You would spend more money transporting it to your new home instead of making your money back on it.  

6. Think of how recently/frequently have you used an item

If you can’t decide whether to keep an item or not, an excellent question to ask yourself is: when was the last time I used it?

If the answer is many months ago, ask yourself: how much will it cost me to transport the item to my new house? Will it be cheaper just to sell this and get a new one? Does this one even work perfectly?

The answers to these questions will help you quickly rule out whether you need something in your life or not.

7. There’s no need to rush it

Do not stress over figuring out if you will need something or not right away. Once you have decluttered your home, sleep on your decisions.

When you wake up in the morning, you will know if you need anything or not. Should there be something you still want to keep, you can easily pull it out of the clutter.


By now, you have learned a lot about how to prepare for a move efficiently.

Get your children on board, start early, and invent different sorting systems to make your life easier.

Checklists are your friends. Budgeting will also help you make important decisions about what you would like to keep.

Decluttering will be therapeutic for you, and you will be able to get rid of everything you don’t need anymore. You can even donate things that still work/or are usable. This will fill your heart with warmth.

Decluttering things you can cheaply replace will help you get a stronger sense of a fresh start. This way, you will have new things which will be the icing on top of your move.

In fact, with all the decluttering, you can even adopt a modern minimalistic aesthetic.

However, moving can be a little difficult with a job.
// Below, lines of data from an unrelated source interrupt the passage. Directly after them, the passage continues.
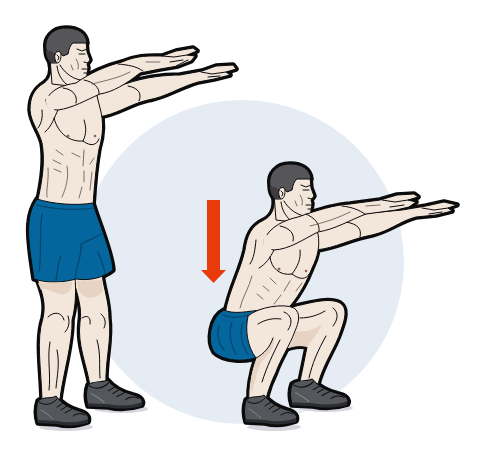
<!DOCTYPE html>
<html lang="en">
<head>
<meta charset="utf-8">
<title>Squat exercise</title>
<style>
:root{--paper:#fff;--disc:#e5ecf4;--skin:#f3e6da;--shade:#e6d3c3;--ink:#0b0b0c;--shorts:#04669c;--shorts-dark:#02466f;--hair:#56565a;--hair-dark:#3c3c40;--shoe:#54585c;--arrow:#e93a0c;--ground:#d9d5de}
html,body{margin:0;background:var(--paper);overflow:hidden}
svg{display:block;width:485px;height:458px}
path{stroke-linejoin:round;stroke-linecap:round}
.skin{fill:var(--skin)}
.shorts{fill:var(--shorts)}
.shoe{fill:var(--shoe)}
.hair{fill:var(--hair)}
.outline{stroke:var(--ink);stroke-width:5.5}
.fine{stroke:var(--ink);stroke-width:1}
.line{fill:none;stroke:var(--ink);stroke-width:1}
.soft{fill:none;stroke:#5d5049;stroke-width:.8}
.fold{fill:none;stroke:var(--shorts-dark);stroke-width:1.2}
.shade{fill:var(--shade)}
.ground{fill:var(--ground)}
</style>
</head>
<body>
<svg viewBox="0 0 485 458" role="img" aria-label="Man doing a squat: standing with arms forward, then lowered">
<defs>
  <g id="head-shape">
    <path class="skin" d="M50 58L52 84L86 88L80 80C84 80 87 78 87 74L88 68L87 64L90 60L87 52L86 41L60 38Z"/>
    <path class="hair" d="M46 50C44 38 52 28 66 28C78 28 86 33 87 43L73 43C70 45 69 49 68 54L63 56L60 52C57 50 54 53 55 58L57 63L51 63C48 60 46 55 46 50Z"/>
  </g>
  <g id="head-detail">
    <path fill="#3c3c40" d="M46 50C46 56 48 60 51 63L57 63L55 57L53 52Z"/>
    <path class="skin fine" d="M55 54C57 50 61 51 61 55C61 59 60 63 57 63C55 61 54 57 55 54Z"/>
    <path class="line" d="M57 55L59 57L58 60M77 49L82 51L87 49M79 54L85 54M82 69L87 69M84 73L87 73M60 65C64 72 71 78 80 80M84 62L88 63M57 66C58 74 61 79 66 84"/>
    <path class="soft" d="M76 59C78 62 79 65 78 69M71 65L73 70"/>
  </g>
  <g id="shoe-shape">
    <path class="shoe" d="M3 5C8 0 17 3 21 0C27 8 34 12 44 15C52 17 55 21 53 26C42 30 30 30 22 28L3 27C1 20 1 11 3 5Z"/>
  </g>
  <g id="shoe-detail">
    <path d="M2 24L22 25C32 27 43 27 53 23L53 27C42 30 30 30 22 28L3 27Z" fill="#2b2d30"/>
    <path class="line" d="M4 6C9 10 17 9 22 3M22 11L28 7M26 14L32 10M30 17L37 13M38 20C42 17 47 17 50 19"/>
    <path fill="none" stroke="#85898d" stroke-width="1" d="M6 14C11 17 15 20 18 23"/>
  </g>

  <g id="stand-far">
    <path class="skin" d="M97 94L125 84C145 77 165 75 180 75L202 71L216 66L233 65L236 69L226 72L230 75L214 79L198 82C180 87 166 97 148 100C130 104 116 115 98 117Z"/>
    <path class="skin" d="M72 276C79 298 82 310 80 322C77 345 87 365 90 386L106 385C105 360 112 340 109 318C109 302 104 290 102 274Z"/>
    <use href="#shoe-shape" transform="translate(85 380) scale(1.07 .97)"/>
  </g>
  <g id="stand-body">
    <path class="skin" d="M50 62C52 72 50 79 44 83C34 89 30 97 30 110C31 123 39 131 42 143C45 160 43 178 37 204L93 206C94 190 96 166 99 149C103 136 104 122 100 108L96 92L84 79L64 70Z"/>
    <path class="skin" d="M36 276C43 294 46 304 43 318C36 340 41 366 42 400L60 399C63 374 73 342 72 320C76 305 76 292 75 276Z"/>
    <path class="shorts" d="M37 199C52 204 76 206 93 203C97 218 112 252 113 270C103 278 89 281 76 279C62 283 46 283 34 279C32 264 27 238 29 222C30 212 33 205 37 199Z"/>
    <use href="#shoe-shape" x="35" y="396"/>
  </g>
  <g id="stand-arm">
    <path class="skin" d="M46 100C52 88 64 85 76 83C90 73 106 66 122 62C138 55 150 56 162 56L176 51L193 48L197 51L187 55L195 56L191 61L178 66L160 69L140 73C126 84 113 92 100 94C86 100 73 108 58 110C50 110 46 106 46 100Z"/>
  </g>

  <g id="squat-far">
    <path class="skin" d="M312 230C334 226 350 216 370 213L402 210L426 206L444 202L457 205L448 208L452 211L436 215L416 217C400 221 390 231 372 235C350 239 336 248 316 250Z"/>
    <path class="skin" d="M284 309C310 303 328 297 340 303C348 308 345 319 341 330C336 347 324 362 318 384L299 386C302 372 304 362 307 347C299 345 290 347 280 352Z"/>
    <use href="#shoe-shape" transform="translate(289 379) scale(1.1 .97)"/>
  </g>
  <g id="squat-body">
    <path class="skin" d="M274 198C275 208 272 216 264 220C251 226 247 236 245 250C240 272 229 290 225 314L272 322L291 305C300 294 307 281 312 268C318 256 320 246 318 234L309 214L288 204Z"/>
    <path class="shorts" d="M224 310C234 315 248 311 262 310L260 356C246 363 223 361 214 352C207 341 210 317 224 310Z"/>
    <path class="skin" d="M248 316C258 307 284 303 294 308C301 313 299 322 295 331C290 345 280 360 276 372C271 382 268 391 266 399L249 401C248 386 251 373 256 358C247 346 245 330 248 316Z"/>
    <use href="#shoe-shape" x="243" y="395"/>
  </g>
  <g id="squat-arm">
    <path class="skin" d="M264 240C270 226 285 220 298 217C318 210 334 205 350 204L380 200L397 195L414 194L418 197L408 200L416 202L409 207L396 210L366 214C350 220 336 229 318 232C302 240 290 249 274 250C267 249 263 246 264 240Z"/>
  </g>
</defs>

<rect width="485" height="458" fill="var(--paper)"/>
<circle cx="242" cy="262" r="162" fill="var(--disc)"/>

<g id="ground-shadows" class="ground">
  <ellipse cx="66" cy="427" rx="27" ry="4"/>
  <ellipse cx="121" cy="409" rx="27" ry="4"/>
  <ellipse cx="274" cy="427" rx="27" ry="4"/>
  <ellipse cx="326" cy="408" rx="27" ry="4"/>
</g>

<polygon id="down-arrow" fill="var(--arrow)" points="207,200 220,200 220,270 226,270 213.5,283 201,270 207,270"/>

<g id="standing-man">
  <use href="#stand-far" class="outline"/>
  <use href="#stand-body" class="outline"/>
  <use href="#head-shape" class="outline"/>
  <use href="#stand-arm" class="outline"/>
  <use href="#stand-far" class="fine"/>
  <path class="shade" d="M78 290C85 300 95 300 103 291L102 280L77 281Z"/>
  <path class="line" d="M82 318C88 314 91 318 90 324M101 314C106 318 106 324 104 328M97 340C101 354 99 366 100 378M201 72L212 74L226 72M208 77L220 76M128 86C139 88 142 94 139 101"/>
  <use href="#shoe-detail" transform="translate(85 380) scale(1.07 .97)"/>
  <use href="#stand-body" class="fine"/>
  <use href="#head-shape" class="fine"/>
  <use href="#head-detail"/>
  <path class="shade" d="M38 283L72 282C72 290 68 295 60 294C51 292 46 287 41 290Z"/>
  <path class="line" d="M58 110C54 118 52 126 45 132M54 118C58 134 70 142 83 141C91 147 97 145 99 139M83 141C87 133 86 126 84 120M42 110C43 118 41 124 38 128M66 84C70 86 76 86 81 84"/>
  <path class="soft" d="M84 150L83 166M84 171L84 182M82 187L79 198M72 153L80 157M67 166C69 178 66 188 62 197M56 150L63 155M53 160L61 164M54 169L61 172M94 158L90 164M92 172L90 190M48 168C49 180 46 190 47 197"/>
  <circle cx="68" cy="136" r="1.5" fill="#8c6555"/><circle cx="95" cy="136" r="1.3" fill="#8c6555"/>
  <path class="line" d="M48 317C54 311 62 312 64 320M68 316C70 322 69 328 65 332M50 342C47 358 51 374 49 390M57 350C60 364 57 376 56 388"/>
  <path class="fold" d="M37 205C52 209 76 211 93 208M75 279C76 266 82 257 81 244M81 244C88 240 96 238 101 234M42 214C39 232 42 252 39 272M61 256C57 264 58 271 56 280M98 252C101 260 104 266 105 274"/>
  <use href="#shoe-detail" x="35" y="396"/>
  <use href="#stand-arm" class="fine"/>
  <path fill="none" stroke="#f3e6da" stroke-width="3" d="M48 97C46 102 48 107 53 109"/>
  <path class="line" d="M63 88C73 89 78 96 76 103M84 80C94 82 100 88 99 94M162 56L174 57L187 55M170 62L183 60M176 66L188 60M118 64C128 65 136 66 143 71"/>
  <path class="soft" d="M92 84C108 80 118 78 130 72M146 62L160 62"/>
</g>

<g id="squatting-man">
  <use href="#squat-far" class="outline"/>
  <use href="#squat-body" class="outline"/>
  <use href="#head-shape" class="outline" x="224" y="136"/>
  <use href="#squat-arm" class="outline"/>
  <use href="#squat-far" class="fine"/>
  <path class="shade" d="M296 331C304 333 313 330 322 324C318 334 312 340 307 347C300 345 294 346 289 348Z"/>
  <path class="line" d="M333 308C339 312 338 320 333 326M326 336C318 350 312 364 309 378M300 318C310 318 318 315 325 311M422 208L434 210L448 208M429 214L442 212M346 222C358 224 362 229 360 237"/>
  <use href="#shoe-detail" transform="translate(289 379) scale(1.1 .97)"/>
  <use href="#squat-body" class="fine"/>
  <use href="#head-shape" class="fine" x="224" y="136"/>
  <use href="#head-detail" x="224" y="136"/>
  <path class="line" d="M274 250C270 258 266 264 259 268M270 257C271 268 280 276 292 274C300 280 306 280 310 273M292 274C298 266 301 259 300 250M256 240C255 250 254 258 250 264M286 222C290 225 296 225 302 222"/>
  <path class="soft" d="M290 281L284 291M281 295L274 304M270 278L276 284M263 286L269 291M257 294L263 299M252 276C249 288 242 298 240 308M302 283L296 291"/>
  <circle cx="279" cy="269" r="1.5" fill="#8c6555"/><circle cx="306" cy="271" r="1.3" fill="#8c6555"/>
  <path class="shade" d="M257 358C264 354 270 346 274 337C275 348 268 356 261 362C257 372 254 382 252 394C249 382 252 370 257 358Z"/>
  <path class="line" d="M284 312C292 315 293 323 288 330M256 358C264 354 270 347 273 338M280 340C273 354 267 366 262 382M258 324C266 319 274 318 281 319"/>
  <path class="fold" d="M223 315C232 319 240 317 248 315M232 322C228 334 231 346 236 354M219 326C216 336 219 344 224 350M243 322C239 334 242 346 248 354"/>
  <use href="#shoe-detail" x="243" y="395"/>
  <use href="#squat-arm" class="fine"/>
  <path fill="none" stroke="#f3e6da" stroke-width="3" d="M266 236C263 242 265 247 270 249"/>
  <path class="line" d="M280 226C290 228 295 234 293 241M306 214C315 218 320 224 319 231M382 200L395 202L408 200M390 207L404 205M342 206C352 207 359 210 365 214"/>
  <path class="soft" d="M310 226C326 222 338 218 350 212M366 206L380 205"/>
</g>
</svg>
</body>
</html>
In such a case, you could consider renting a tiny home at the start.

For more tips on making the best use of all the available housing options, head over to Tiny House!
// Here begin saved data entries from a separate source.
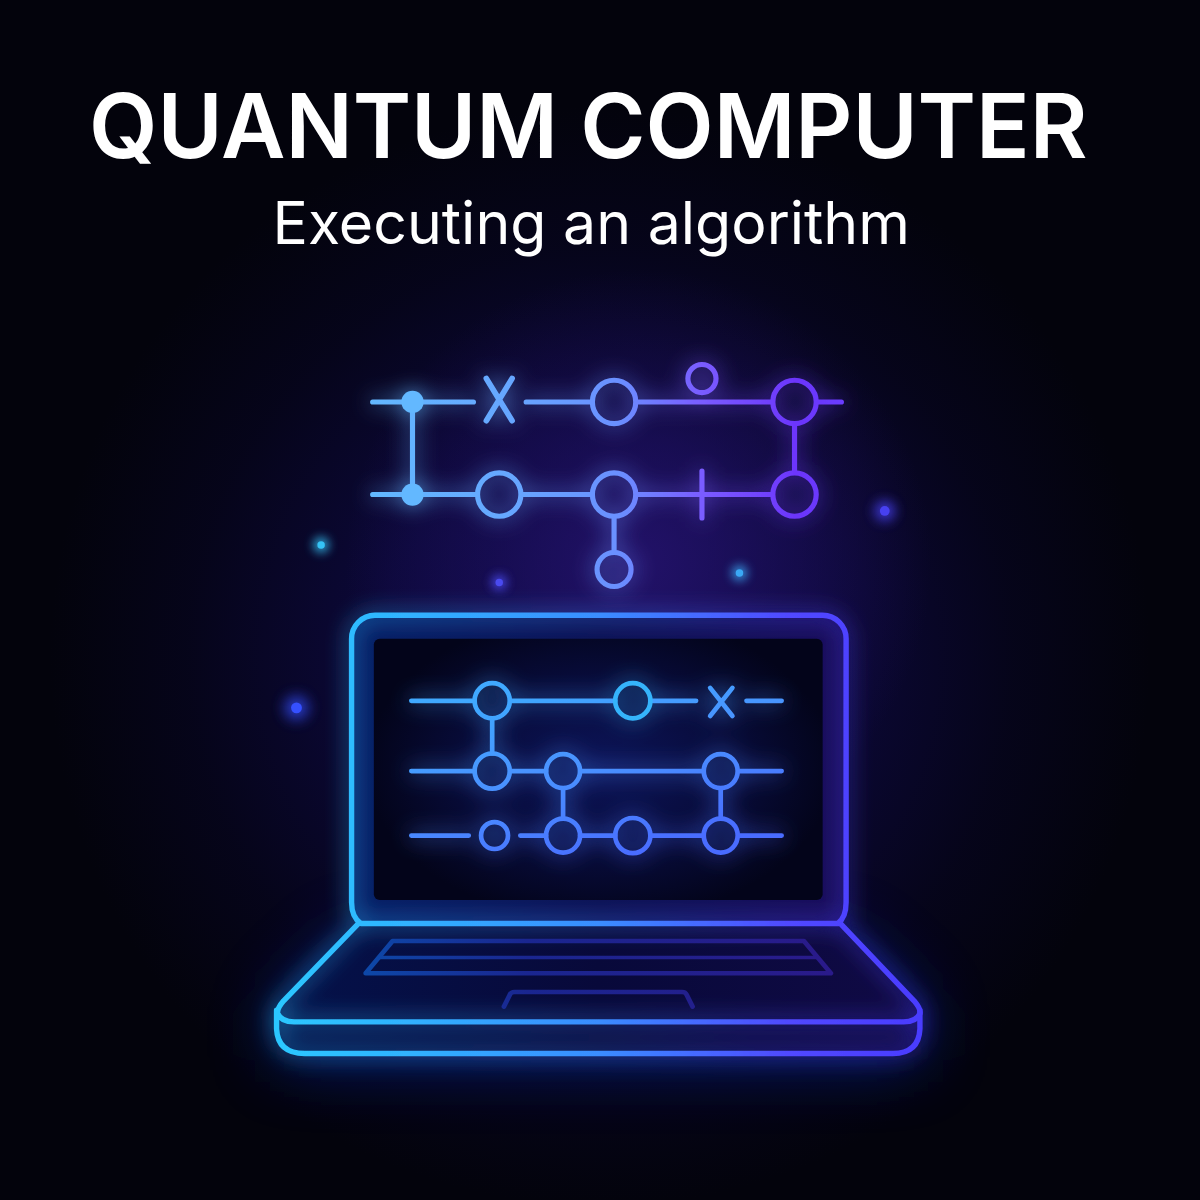
<!DOCTYPE html>
<html lang="en">
<head>
<meta charset="utf-8">
<title>Quantum Computer – Executing an algorithm</title>
<link rel="stylesheet" href="https://fonts.googleapis.com/css2?family=Inter:wght@400;600&amp;display=swap">
<style>
  :root {
    --night: #03030c;
    --violet-haze: #23126a;
    --indigo-haze: #0f0a4a;
    --floor-blue: #0a2bb8;
    --cyan: #2cc8ff;
    --sky: #63b8ff;
    --azure: #3a8dff;
    --periwinkle: #6a90ff;
    --violet: #7a5cff;
    --purple: #6c35fb;
    --indigo: #4a3cff;
    --screen: #03041a;
    --screen-glow: #0c1458;
    --text: #ffffff;
  }
  * { box-sizing: border-box; }
  html, body { margin: 0; padding: 0; background: var(--night); }
  body { width: 1200px; height: 1200px; overflow: hidden; }
  .poster { display: block; width: 1200px; height: 1200px; background: var(--night); }
  .poster text { font-family: "Inter", Arial, sans-serif; fill: var(--text); }
  .poster .title { font-size: 76px; font-weight: 600; }
  .poster .subtitle { font-size: 50.5px; font-weight: 400; }
  .wires { fill: none; stroke-linecap: round; stroke-linejoin: round; }
  .circuit-floating { stroke: url(#floating-ink); stroke-width: 4.4; }
  .circuit-screen { stroke: url(#screen-ink); stroke-width: 4; }
  .laptop-edge { stroke: url(#laptop-ink); stroke-width: 4.6; }
  .laptop-detail { stroke: url(#detail-ink); stroke-width: 4; }
</style>
</head>
<body>
<svg class="poster" viewBox="0 0 1024 1024" xmlns="http://www.w3.org/2000/svg">
  <defs>
    <radialGradient id="haze-wide" gradientUnits="userSpaceOnUse" cx="512" cy="560" r="470">
      <stop offset="0" stop-color="var(--indigo-haze)"/>
      <stop offset=".4" stop-color="var(--indigo-haze)" stop-opacity=".72"/>
      <stop offset=".75" stop-color="var(--indigo-haze)" stop-opacity=".22"/>
      <stop offset="1" stop-color="var(--indigo-haze)" stop-opacity="0"/>
    </radialGradient>
    <radialGradient id="haze-violet" gradientUnits="userSpaceOnUse" cx="545" cy="480" r="250">
      <stop offset="0" stop-color="var(--violet-haze)" stop-opacity=".95"/>
      <stop offset=".5" stop-color="var(--violet-haze)" stop-opacity=".42"/>
      <stop offset="1" stop-color="var(--violet-haze)" stop-opacity="0"/>
    </radialGradient>
    <linearGradient id="floating-ink" gradientUnits="userSpaceOnUse" x1="316" y1="0" x2="720" y2="0">
      <stop offset="0" stop-color="var(--sky)"/>
      <stop offset=".3" stop-color="#66a6ff"/>
      <stop offset=".52" stop-color="var(--periwinkle)"/>
      <stop offset=".7" stop-color="var(--violet)"/>
      <stop offset=".9" stop-color="var(--purple)"/>
      <stop offset="1" stop-color="#6a3cff"/>
    </linearGradient>
    <linearGradient id="screen-ink" gradientUnits="userSpaceOnUse" x1="480" y1="580" x2="520" y2="735">
      <stop offset="0" stop-color="#3fa9ff"/>
      <stop offset=".5" stop-color="#4a90ff"/>
      <stop offset="1" stop-color="#4a6cff"/>
    </linearGradient>
    <linearGradient id="laptop-ink" gradientUnits="userSpaceOnUse" x1="236" y1="0" x2="786" y2="0">
      <stop offset="0" stop-color="var(--cyan)"/>
      <stop offset=".17" stop-color="#2fb6ff"/>
      <stop offset=".5" stop-color="var(--azure)"/>
      <stop offset=".8" stop-color="#5148ff"/>
      <stop offset="1" stop-color="var(--indigo)"/>
    </linearGradient>
    <linearGradient id="detail-ink" gradientUnits="userSpaceOnUse" x1="310" y1="0" x2="710" y2="0">
      <stop offset="0" stop-color="#0d48a8"/>
      <stop offset=".35" stop-color="#1a2690"/>
      <stop offset="1" stop-color="#2a1a8a"/>
    </linearGradient>
    <linearGradient id="lid-fill" x1="0" y1="0" x2="1" y2="0">
      <stop offset="0" stop-color="#061f66"/>
      <stop offset=".5" stop-color="#0d1256"/>
      <stop offset="1" stop-color="#190d5c"/>
    </linearGradient>
    <linearGradient id="base-fill" x1="0" y1="0" x2="1" y2="0">
      <stop offset="0" stop-color="#04124a"/>
      <stop offset=".5" stop-color="#08093a"/>
      <stop offset="1" stop-color="#100a45"/>
    </linearGradient>
    <radialGradient id="screen-fill" gradientUnits="userSpaceOnUse" cx="512" cy="655" r="200" gradientTransform="matrix(1 0 0 .66 0 222)">
      <stop offset="0" stop-color="var(--screen-glow)"/>
      <stop offset=".55" stop-color="#080c3c"/>
      <stop offset="1" stop-color="var(--screen)"/>
    </radialGradient>
    <filter id="glow" filterUnits="userSpaceOnUse" x="160" y="240" width="704" height="740">
      <feGaussianBlur in="SourceGraphic" stdDeviation="9" result="halo"/>
      <feComponentTransfer in="halo" result="soft-halo"><feFuncA type="linear" slope=".85"/></feComponentTransfer>
      <feMerge><feMergeNode in="soft-halo"/><feMergeNode in="SourceGraphic"/></feMerge>
    </filter>
    <filter id="floor-blur" filterUnits="userSpaceOnUse" x="60" y="700" width="904" height="324">
      <feGaussianBlur stdDeviation="28"/>
    </filter>
    <filter id="spark-blur" x="-1.5" y="-1.5" width="4" height="4">
      <feGaussianBlur stdDeviation="4"/>
    </filter>
    <g id="spark">
      <circle r="7" opacity=".75" filter="url(#spark-blur)"/>
      <circle r="3.2"/>
    </g>
  </defs>

  <g id="backdrop">
    <rect width="1024" height="1024" fill="var(--night)"/>
    <rect width="1024" height="1024" fill="url(#haze-wide)"/>
    <rect width="1024" height="1024" fill="url(#haze-violet)"/>
    <path d="M236 860L300 800H720L786 860V905H236Z" fill="var(--floor-blue)" opacity=".62" filter="url(#floor-blur)"/>
  </g>

  <g id="headline" role="heading" aria-level="1">
    <text class="title" x="76" y="134.5" textLength="852" lengthAdjust="spacingAndGlyphs">QUANTUM COMPUTER</text>
  </g>
  <text class="subtitle" x="232.500" y="208" textLength="544" lengthAdjust="spacingAndGlyphs">Executing an algorithm</text>

  <g id="sparks">
    <use href="#spark" x="274" y="465" fill="#35c3f5"/>
    <use href="#spark" x="426" y="497" fill="#4a4af0"/>
    <use href="#spark" x="631" y="489" fill="#3aa8f5"/>
    <use href="#spark" transform="translate(755 436) scale(1.3)" fill="#4740f0"/>
    <use href="#spark" transform="translate(253 604) scale(1.45)" fill="#3550ff"/>
  </g>

  <g id="floating-circuit" class="wires circuit-floating" filter="url(#glow)">
    <g id="upper-wire">
      <path d="M318 343H404M449 343H505M543 343H659M697 343H718"/>
      <path d="M415 323L437 359M437 323L415 359" stroke-width="4.8"/>
      <circle cx="524" cy="343" r="18.500"/>
      <circle cx="599" cy="323" r="12"/>
      <circle cx="678" cy="343" r="18.500"/>
    </g>
    <g id="lower-wire">
      <path d="M318 422H407M445 422H505M543 422H659M599 402V442"/>
      <circle cx="426" cy="422" r="18.500"/>
      <circle cx="524" cy="422" r="18.500"/>
      <circle cx="678" cy="422" r="18.500"/>
    </g>
    <path id="links" d="M352 343V422M524 441V471M678 362V403"/>
    <circle cx="524" cy="486" r="14.500"/>
    <g id="control-nodes" fill="var(--sky)" stroke="none">
      <circle cx="352" cy="343" r="9.500"/>
      <circle cx="352" cy="422" r="9.500"/>
    </g>
  </g>

  <g id="laptop">
    <g id="laptop-body">
      <path d="M308 788Q300 783 300 770V545A20 20 0 0 1 320 525H702A20 20 0 0 1 722 545V770Q722 783 715 788Z" fill="url(#lid-fill)"/>
      <path d="M305 788L242 854Q236 861 236 868V878Q237 899 260 899H762Q784 899 785 878V868Q785 861 780 854L717 788Z" fill="url(#base-fill)"/>
    </g>
    <g class="wires laptop-edge" filter="url(#glow)">
      <path d="M308 788Q300 783 300 770V545A20 20 0 0 1 320 525H702A20 20 0 0 1 722 545V770Q722 783 715 788Z"/>
      <path d="M306 788L242 854Q236 861 237 865Q240 872 251 872H771Q782 872 785 865Q786 861 780 854L717 788"/>
      <path d="M236 862V878Q237 899 260 899H762Q784 899 785 878V862"/>
    </g>
    <rect id="display" x="319" y="545" width="383" height="223" rx="5" fill="url(#screen-fill)"/>
    <g id="keyboard" class="wires laptop-detail">
      <path d="M335 803H686L709 830.500H312Z"/>
      <path d="M324 817H697" stroke-width="3"/>
      <path id="trackpad" d="M430 859L435 849Q436 846.500 439 846.500H582Q585 846.500 586 849L591 859"/>
    </g>
  </g>

  <g id="screen-circuit" class="wires circuit-screen" filter="url(#glow)">
    <g id="first-row">
      <path d="M351 598H405M436 598H525M555 598H594M637 598H667"/>
      <circle cx="420" cy="598" r="15"/>
      <circle cx="540" cy="598" r="15" stroke="#36b4fb"/>
      <path d="M606 587L625 611M625 587L606 611"/>
    </g>
    <g id="second-row">
      <path d="M351 658H405M436 658H466M495 658H600M630 658H667"/>
      <circle cx="420" cy="658" r="15"/>
      <circle cx="480.500" cy="658" r="14.500"/>
      <circle cx="615" cy="658" r="14.500"/>
    </g>
    <g id="third-row">
      <path d="M351 713H400M444 713H466M495 713H525M555 713H600M630 713H667"/>
      <circle cx="422" cy="713" r="11.500"/>
      <circle cx="480.500" cy="713" r="14.500"/>
      <circle cx="540" cy="713" r="15"/>
      <circle cx="615" cy="713" r="14.500"/>
    </g>
    <path id="row-links" d="M420 613V643M480.500 673V698M615 673V698"/>
  </g>
</svg>
</body>
</html>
This website contains all the information you need for moving. This could include things you may wish to consider when buying ACs or the differences between the different kinds of garage doors.

So, what are you waiting for? Head over to Tiny House right now and make your new house your new home!

Did you enjoy this post and find value in it? Share it with your friends with the links below!

Need more info? Get

By submitting your email, you agree to our Privacy Policy and Terms

Subscribe to get the latest news

This is a new way to communicate faster than any communication platforms

Thank you!
Your submission has been received! Check your inbox for an email from with more info!
Oops! Something went wrong while submitting the form. Please try again or email us at Thanks!
Want all the latest tiny house inspo and news?

Get free resources, updates, tips & tricks, and special offers by joining the Tiny House Plan Newsletter.

No items found.

Frequently Asked Questions

Find answers — straight from the author — for the most common questions about this article.

Don't see your question here? Contact us!
No items found.

Join The Tiny House Community

Occasionally: Community Events, DIY Tips and Tricks, Tiny House Guides
Never: Junk or Spam and we don't sell or misuse your email.
Welcome to the fam! We're excited to have you join the community.
Oops! Something went wrong while submitting the form. Please try again or use the form below.